- As expected, UK Prime Minister May survived the no confidence vote yesterday 325-306
- Press reports suggest that the EU will consider an extension of the Article 50 deadline well into H2
- Federal prosecutors in Seattle will pursue a criminal case against China’s Huawei
- The economic costs of the shutdown are mounting
- During the North American session, the US reports January Philly Fed index and weekly jobless claims
- Bank Indonesia kept rates steady at 6.0%, as expected; SARB is widely expected to keep rates steady at 6.75%
The dollar is mostly firmer against the majors as markets await fresh drivers after the no confidence vote in UK parliament. Yen and euro are outperforming, while Kiwi and Nokkie are underperforming. EM currencies are mostly weaker. INR and HUF are outperforming, while PHP and TRY are underperforming. MSCI Asia Pacific was up 0.1%, with the Nikkei falling 0.2%. MSCI EM is down 0.1% so far today, with the Shanghai Composite falling 0.4%. Euro Stoxx 600 is down 0.2% near midday, while US equity futures are pointing to a lower open. The US 10-year yield is down 1 bp at 2.72%. Commodity prices are mixed, with Brent oil down 1%, copper down 0.3%, and gold up 0.1%.
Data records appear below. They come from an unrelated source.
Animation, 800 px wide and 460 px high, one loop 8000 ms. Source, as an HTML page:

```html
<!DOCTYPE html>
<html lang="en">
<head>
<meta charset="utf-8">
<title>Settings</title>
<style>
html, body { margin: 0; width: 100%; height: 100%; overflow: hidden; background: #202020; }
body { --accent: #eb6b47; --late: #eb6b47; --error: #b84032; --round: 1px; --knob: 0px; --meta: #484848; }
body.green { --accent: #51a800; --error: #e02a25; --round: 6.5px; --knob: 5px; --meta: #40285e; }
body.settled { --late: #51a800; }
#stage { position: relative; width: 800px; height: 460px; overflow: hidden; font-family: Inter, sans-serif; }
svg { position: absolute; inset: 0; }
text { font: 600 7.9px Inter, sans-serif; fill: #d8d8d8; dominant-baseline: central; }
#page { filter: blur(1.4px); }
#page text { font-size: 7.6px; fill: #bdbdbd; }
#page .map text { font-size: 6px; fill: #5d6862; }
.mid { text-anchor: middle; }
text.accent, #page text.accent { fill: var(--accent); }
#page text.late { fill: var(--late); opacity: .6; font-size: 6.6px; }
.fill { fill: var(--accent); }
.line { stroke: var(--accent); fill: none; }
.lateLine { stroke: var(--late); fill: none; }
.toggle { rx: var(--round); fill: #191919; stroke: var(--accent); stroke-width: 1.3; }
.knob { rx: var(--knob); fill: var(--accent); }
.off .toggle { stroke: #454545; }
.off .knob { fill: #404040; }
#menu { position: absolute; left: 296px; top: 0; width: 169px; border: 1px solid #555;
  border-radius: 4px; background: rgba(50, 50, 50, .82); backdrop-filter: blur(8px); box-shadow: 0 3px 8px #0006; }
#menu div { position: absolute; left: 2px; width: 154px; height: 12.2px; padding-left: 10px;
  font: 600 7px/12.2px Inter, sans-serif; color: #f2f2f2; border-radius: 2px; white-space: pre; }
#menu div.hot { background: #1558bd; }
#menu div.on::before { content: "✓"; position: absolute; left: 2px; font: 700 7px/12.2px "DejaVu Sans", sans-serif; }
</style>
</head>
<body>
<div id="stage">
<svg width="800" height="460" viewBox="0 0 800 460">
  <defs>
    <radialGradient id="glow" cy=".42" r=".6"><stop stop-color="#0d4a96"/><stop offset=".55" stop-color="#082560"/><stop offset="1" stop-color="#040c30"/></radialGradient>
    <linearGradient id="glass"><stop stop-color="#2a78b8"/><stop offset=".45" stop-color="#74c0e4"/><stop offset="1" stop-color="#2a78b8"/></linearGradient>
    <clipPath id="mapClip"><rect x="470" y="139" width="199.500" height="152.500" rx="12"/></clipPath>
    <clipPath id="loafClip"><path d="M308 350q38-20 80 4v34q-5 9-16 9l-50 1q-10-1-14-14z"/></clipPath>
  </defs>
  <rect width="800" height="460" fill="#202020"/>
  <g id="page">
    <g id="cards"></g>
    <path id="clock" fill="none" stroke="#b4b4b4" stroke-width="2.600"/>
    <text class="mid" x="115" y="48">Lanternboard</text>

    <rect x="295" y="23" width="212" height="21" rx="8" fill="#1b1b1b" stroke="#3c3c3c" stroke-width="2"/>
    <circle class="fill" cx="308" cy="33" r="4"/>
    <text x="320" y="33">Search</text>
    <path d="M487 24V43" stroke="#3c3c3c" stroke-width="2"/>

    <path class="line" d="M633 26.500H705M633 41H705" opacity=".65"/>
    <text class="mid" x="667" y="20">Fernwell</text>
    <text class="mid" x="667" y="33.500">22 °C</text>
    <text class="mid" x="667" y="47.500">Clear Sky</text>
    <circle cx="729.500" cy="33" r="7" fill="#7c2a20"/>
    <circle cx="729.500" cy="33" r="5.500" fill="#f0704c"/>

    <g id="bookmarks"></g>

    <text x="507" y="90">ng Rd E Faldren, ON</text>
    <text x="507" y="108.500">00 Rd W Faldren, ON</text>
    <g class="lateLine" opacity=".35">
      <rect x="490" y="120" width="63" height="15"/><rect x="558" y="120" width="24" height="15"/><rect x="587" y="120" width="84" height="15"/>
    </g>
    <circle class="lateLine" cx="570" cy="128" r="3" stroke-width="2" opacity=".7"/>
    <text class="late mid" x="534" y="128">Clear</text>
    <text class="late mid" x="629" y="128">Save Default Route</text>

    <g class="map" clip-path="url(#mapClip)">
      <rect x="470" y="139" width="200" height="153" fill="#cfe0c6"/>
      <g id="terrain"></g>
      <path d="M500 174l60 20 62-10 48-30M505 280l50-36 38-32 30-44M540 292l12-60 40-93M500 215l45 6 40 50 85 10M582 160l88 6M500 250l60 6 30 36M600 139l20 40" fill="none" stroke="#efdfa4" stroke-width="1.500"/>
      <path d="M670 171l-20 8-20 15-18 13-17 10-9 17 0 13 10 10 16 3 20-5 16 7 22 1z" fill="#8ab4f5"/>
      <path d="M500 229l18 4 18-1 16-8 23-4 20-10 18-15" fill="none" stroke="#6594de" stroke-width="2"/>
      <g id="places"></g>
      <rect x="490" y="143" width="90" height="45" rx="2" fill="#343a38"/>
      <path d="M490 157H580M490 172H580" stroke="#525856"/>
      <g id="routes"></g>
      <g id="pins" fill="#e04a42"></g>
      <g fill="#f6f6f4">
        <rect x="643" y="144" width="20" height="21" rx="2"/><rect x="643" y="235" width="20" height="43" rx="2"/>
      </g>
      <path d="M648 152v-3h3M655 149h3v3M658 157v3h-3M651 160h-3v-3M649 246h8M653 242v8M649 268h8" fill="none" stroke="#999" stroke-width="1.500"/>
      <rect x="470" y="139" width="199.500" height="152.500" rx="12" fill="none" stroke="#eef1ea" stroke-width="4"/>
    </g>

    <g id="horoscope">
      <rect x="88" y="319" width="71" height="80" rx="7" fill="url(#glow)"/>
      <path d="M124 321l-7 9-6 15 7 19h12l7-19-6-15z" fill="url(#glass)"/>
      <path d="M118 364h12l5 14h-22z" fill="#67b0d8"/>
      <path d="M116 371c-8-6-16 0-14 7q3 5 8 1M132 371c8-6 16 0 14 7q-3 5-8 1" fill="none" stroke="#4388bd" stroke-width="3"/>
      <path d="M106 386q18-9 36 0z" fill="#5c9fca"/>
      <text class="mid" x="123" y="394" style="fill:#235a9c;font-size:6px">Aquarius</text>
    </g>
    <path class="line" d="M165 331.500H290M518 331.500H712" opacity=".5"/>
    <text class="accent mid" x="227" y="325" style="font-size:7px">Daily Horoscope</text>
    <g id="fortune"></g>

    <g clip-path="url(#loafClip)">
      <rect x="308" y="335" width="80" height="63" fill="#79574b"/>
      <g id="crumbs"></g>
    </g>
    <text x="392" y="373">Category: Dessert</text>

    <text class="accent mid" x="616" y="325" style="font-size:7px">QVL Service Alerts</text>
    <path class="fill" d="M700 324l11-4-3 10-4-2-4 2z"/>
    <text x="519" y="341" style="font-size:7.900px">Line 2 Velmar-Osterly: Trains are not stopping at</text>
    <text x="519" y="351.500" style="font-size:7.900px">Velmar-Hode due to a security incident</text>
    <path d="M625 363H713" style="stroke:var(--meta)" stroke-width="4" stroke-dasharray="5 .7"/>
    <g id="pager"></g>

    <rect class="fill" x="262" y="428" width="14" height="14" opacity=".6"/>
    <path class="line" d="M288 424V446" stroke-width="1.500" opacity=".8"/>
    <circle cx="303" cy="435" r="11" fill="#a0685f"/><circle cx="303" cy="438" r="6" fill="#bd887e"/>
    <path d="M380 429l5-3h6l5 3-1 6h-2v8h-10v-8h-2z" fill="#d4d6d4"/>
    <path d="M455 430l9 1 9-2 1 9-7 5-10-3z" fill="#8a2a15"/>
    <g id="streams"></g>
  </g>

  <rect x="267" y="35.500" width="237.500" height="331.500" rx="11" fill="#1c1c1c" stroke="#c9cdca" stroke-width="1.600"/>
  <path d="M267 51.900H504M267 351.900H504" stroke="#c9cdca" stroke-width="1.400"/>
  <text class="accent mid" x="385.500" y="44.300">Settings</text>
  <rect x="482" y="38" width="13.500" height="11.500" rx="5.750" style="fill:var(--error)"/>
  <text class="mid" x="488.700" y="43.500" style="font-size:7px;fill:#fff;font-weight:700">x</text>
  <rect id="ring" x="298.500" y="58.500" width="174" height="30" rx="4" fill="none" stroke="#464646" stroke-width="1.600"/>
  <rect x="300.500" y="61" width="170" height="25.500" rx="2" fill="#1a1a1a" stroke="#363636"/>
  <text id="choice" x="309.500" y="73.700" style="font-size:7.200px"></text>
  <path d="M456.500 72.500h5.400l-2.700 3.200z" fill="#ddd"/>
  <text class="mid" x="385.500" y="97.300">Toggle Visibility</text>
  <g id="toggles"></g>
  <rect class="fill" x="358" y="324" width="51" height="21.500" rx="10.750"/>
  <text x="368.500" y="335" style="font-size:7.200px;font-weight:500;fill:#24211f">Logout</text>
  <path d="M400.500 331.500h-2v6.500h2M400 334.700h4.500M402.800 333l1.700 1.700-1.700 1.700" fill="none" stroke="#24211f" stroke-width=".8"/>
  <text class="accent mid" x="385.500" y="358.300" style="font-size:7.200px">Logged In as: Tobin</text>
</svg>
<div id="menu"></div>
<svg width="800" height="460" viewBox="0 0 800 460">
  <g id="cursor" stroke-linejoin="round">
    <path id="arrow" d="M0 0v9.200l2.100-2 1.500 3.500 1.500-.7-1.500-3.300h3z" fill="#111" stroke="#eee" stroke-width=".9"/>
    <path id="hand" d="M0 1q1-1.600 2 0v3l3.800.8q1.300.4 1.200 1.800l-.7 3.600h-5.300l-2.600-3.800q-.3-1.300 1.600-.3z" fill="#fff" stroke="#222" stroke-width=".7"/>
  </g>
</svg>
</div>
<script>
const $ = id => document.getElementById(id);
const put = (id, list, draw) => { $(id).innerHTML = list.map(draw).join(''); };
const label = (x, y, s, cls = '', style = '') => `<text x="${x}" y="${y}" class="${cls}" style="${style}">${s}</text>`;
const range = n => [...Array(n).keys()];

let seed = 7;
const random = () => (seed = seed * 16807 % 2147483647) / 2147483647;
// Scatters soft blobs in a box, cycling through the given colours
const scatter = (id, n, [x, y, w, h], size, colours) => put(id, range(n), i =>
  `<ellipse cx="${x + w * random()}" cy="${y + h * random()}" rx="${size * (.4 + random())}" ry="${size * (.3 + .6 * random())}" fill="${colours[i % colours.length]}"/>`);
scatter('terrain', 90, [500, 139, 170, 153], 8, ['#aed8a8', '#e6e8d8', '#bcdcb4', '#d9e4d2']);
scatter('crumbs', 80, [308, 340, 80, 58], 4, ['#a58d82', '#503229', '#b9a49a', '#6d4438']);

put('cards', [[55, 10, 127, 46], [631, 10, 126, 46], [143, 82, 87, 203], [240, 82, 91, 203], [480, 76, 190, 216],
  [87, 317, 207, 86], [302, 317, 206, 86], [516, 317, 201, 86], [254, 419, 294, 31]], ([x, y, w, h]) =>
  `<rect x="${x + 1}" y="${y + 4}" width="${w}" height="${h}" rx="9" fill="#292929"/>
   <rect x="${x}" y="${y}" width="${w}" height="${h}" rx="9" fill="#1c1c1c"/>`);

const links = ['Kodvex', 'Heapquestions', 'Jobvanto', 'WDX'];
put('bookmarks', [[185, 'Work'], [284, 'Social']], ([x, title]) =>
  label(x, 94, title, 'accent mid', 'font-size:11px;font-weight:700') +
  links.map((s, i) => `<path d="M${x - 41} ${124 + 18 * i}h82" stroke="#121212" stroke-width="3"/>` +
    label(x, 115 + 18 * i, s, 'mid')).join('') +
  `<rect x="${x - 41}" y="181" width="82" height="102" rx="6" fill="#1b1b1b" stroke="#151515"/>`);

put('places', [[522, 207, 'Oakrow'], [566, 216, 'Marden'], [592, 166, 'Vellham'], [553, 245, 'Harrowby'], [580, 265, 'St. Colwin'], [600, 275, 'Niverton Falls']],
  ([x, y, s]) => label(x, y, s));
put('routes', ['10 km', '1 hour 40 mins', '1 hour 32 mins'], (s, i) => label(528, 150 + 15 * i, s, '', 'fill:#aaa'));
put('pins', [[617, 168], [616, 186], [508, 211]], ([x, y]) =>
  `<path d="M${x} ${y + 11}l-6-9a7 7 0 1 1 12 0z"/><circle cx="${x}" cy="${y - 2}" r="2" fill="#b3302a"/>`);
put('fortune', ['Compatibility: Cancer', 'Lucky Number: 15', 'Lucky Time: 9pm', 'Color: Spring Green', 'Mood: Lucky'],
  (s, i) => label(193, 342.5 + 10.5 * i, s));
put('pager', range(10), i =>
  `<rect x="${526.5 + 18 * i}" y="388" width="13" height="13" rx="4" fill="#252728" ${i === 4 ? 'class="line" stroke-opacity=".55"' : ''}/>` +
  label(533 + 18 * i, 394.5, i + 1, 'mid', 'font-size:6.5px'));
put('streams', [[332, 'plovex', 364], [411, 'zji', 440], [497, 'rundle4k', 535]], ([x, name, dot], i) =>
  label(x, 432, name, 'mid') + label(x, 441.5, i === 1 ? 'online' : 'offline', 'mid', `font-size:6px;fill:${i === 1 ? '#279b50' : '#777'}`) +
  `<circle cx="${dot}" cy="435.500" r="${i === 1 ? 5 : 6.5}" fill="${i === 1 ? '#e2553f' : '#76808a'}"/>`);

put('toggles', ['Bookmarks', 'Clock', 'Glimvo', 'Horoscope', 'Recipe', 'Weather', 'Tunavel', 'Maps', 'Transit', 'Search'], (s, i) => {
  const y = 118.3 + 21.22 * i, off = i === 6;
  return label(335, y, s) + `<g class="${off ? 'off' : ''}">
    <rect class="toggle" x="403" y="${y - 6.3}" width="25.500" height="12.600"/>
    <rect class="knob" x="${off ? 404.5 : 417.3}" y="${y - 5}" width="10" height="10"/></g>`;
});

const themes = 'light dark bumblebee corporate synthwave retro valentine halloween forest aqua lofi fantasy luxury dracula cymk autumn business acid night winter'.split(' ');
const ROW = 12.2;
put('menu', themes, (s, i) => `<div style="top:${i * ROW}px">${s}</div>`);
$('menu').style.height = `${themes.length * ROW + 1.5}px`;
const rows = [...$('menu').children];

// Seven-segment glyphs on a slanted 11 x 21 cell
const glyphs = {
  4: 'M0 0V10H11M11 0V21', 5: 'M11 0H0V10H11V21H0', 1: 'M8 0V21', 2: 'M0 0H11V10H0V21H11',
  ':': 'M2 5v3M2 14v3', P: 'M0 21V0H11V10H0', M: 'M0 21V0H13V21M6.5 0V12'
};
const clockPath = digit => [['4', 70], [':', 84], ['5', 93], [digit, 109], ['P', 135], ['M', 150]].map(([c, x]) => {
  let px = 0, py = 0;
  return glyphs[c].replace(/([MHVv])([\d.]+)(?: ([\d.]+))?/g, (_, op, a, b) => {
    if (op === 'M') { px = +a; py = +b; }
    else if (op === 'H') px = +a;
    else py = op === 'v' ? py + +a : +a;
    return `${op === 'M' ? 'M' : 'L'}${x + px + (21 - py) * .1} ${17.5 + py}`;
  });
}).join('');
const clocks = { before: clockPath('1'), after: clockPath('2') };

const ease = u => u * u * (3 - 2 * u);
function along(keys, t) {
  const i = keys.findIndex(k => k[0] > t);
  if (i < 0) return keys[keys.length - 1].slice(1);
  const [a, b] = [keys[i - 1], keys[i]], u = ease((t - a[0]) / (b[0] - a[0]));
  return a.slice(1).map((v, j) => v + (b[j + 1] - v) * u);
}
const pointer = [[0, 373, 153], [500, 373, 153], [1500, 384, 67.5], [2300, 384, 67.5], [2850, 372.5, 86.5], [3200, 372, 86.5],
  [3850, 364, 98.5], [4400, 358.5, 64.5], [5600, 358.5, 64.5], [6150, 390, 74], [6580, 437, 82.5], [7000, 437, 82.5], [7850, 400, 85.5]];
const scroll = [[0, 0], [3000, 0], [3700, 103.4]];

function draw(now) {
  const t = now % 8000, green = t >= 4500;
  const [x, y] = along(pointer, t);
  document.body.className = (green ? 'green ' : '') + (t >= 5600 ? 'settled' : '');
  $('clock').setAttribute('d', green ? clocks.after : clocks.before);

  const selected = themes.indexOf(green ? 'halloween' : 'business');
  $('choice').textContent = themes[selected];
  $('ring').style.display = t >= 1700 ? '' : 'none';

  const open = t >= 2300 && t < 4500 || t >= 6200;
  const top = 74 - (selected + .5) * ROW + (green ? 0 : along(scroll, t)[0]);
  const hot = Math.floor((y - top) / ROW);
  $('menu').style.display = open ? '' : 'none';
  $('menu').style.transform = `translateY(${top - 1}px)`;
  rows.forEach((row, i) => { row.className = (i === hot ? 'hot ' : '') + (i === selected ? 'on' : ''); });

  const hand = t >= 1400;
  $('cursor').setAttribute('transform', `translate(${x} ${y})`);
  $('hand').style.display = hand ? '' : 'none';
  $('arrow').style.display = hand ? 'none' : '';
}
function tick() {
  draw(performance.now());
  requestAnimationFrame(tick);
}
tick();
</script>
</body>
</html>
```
As expected, UK Prime Minister May survived the no confidence vote yesterday 325-306. She got the vote of everyone in her party. Even then, she would have lost by 1 vote without the support of the 10 DUP MPs. Clearly, it was in the interest of no one in the government to vote against her, as fresh elections would most likely punish them the most.
What now? May has invited all party leaders to talk with her about a Brexit plan but Labour is reportedly boycotting the talks. We think the base case is that the UK and EU agree to extend the Article 50 deadline beyond March in the hopes of eventually reaching another deal.
Indeed, press reports suggest that the EU will consider an extension of the Article 50 deadline well into H2. Some thought that an extension beyond July was unlikely, as this would go well beyond the convening of the newly elected European Parliament. One EU official said September was a possible new deadline. Sterling has stabilized but unable to build on Tuesday’s gains.
Press reports the federal prosecutors in Seattle will pursue a criminal case against China’s Huawei for alleged theft of trade secrets from its US partner companies. The investigation is in an advanced stage, and reports suggest an indictment could come soon. This comes on top of the recent charges against company CEO Meng and will throw another spanner in the upcoming US-China trade talks.
Eurozone reported final December CPI of 1.6% y/y. This is the lowest since April. Clearly, the Q3 slowdown in the eurozone was not temporary and staff forecasts still need to be adjusted downwards. Next ECB meeting is January 24, and it will be hard for it to maintain its balanced risk assessment given data and comments that have come out since its last meeting December 13. However, this month is probably too soon to make any changes to its official forward guidance.
The euro remains heavy. After posting an outside down day Tuesday, the single currency has continued to weaken. It has recovered back near $1.14 but a break below $1.1350 is needed to set up a test of the November 12 low near $1.1215.
The Fed’s Beige Book was released yesterday. The tone has gotten a bit more tentative, which makes sense given the more “patient” and “flexible” approach that the Fed has set out for 2019. Quarles speaks today. Note that Bloomberg’s WIRP shows zero chance of a hike either this month or in March.
The economic costs of the shutdown are mounting. This week, the head of Trump’s Council of Economic Advisors Kevin Hassett estimated that the shutdown reduces quarterly GDP growth by 0.13 percentage points for every week that it lasts. This is greater than initial CEA estimates of 0.1 percentage points for every two weeks that is lasts.
During the North American session, the US reports January Philly Fed index and weekly jobless claims. Add housing starts and building permits to the pile of postponed US economic data. Key data is being delayed, which means that policymakers and markets are basically flying blind.
Bank Indonesia kept rates steady at 6.0%, as expected. CPI rose 3.1% y/y in December, below the 3.5% target but still within the 2.5-4.5% target range. If the rupiah remains relatively firm, then BI is likely to remain on hold for the time being, but much will depend on global factors. The bank said that its policy rate has almost reached its peak, adding that the Fed outlook was one of the factors behind today’s decision.
The South African Reserve Bank is widely expected to keep rates steady at 6.75%. The economy is very weak and so we don’t think there is much appetite to hike this year if they can avoid it. However, the market may eventually force its hand by putting more pressure on the rand. The next meetings after today are March 28 and May 23, and much will depend on how the rand is trading then.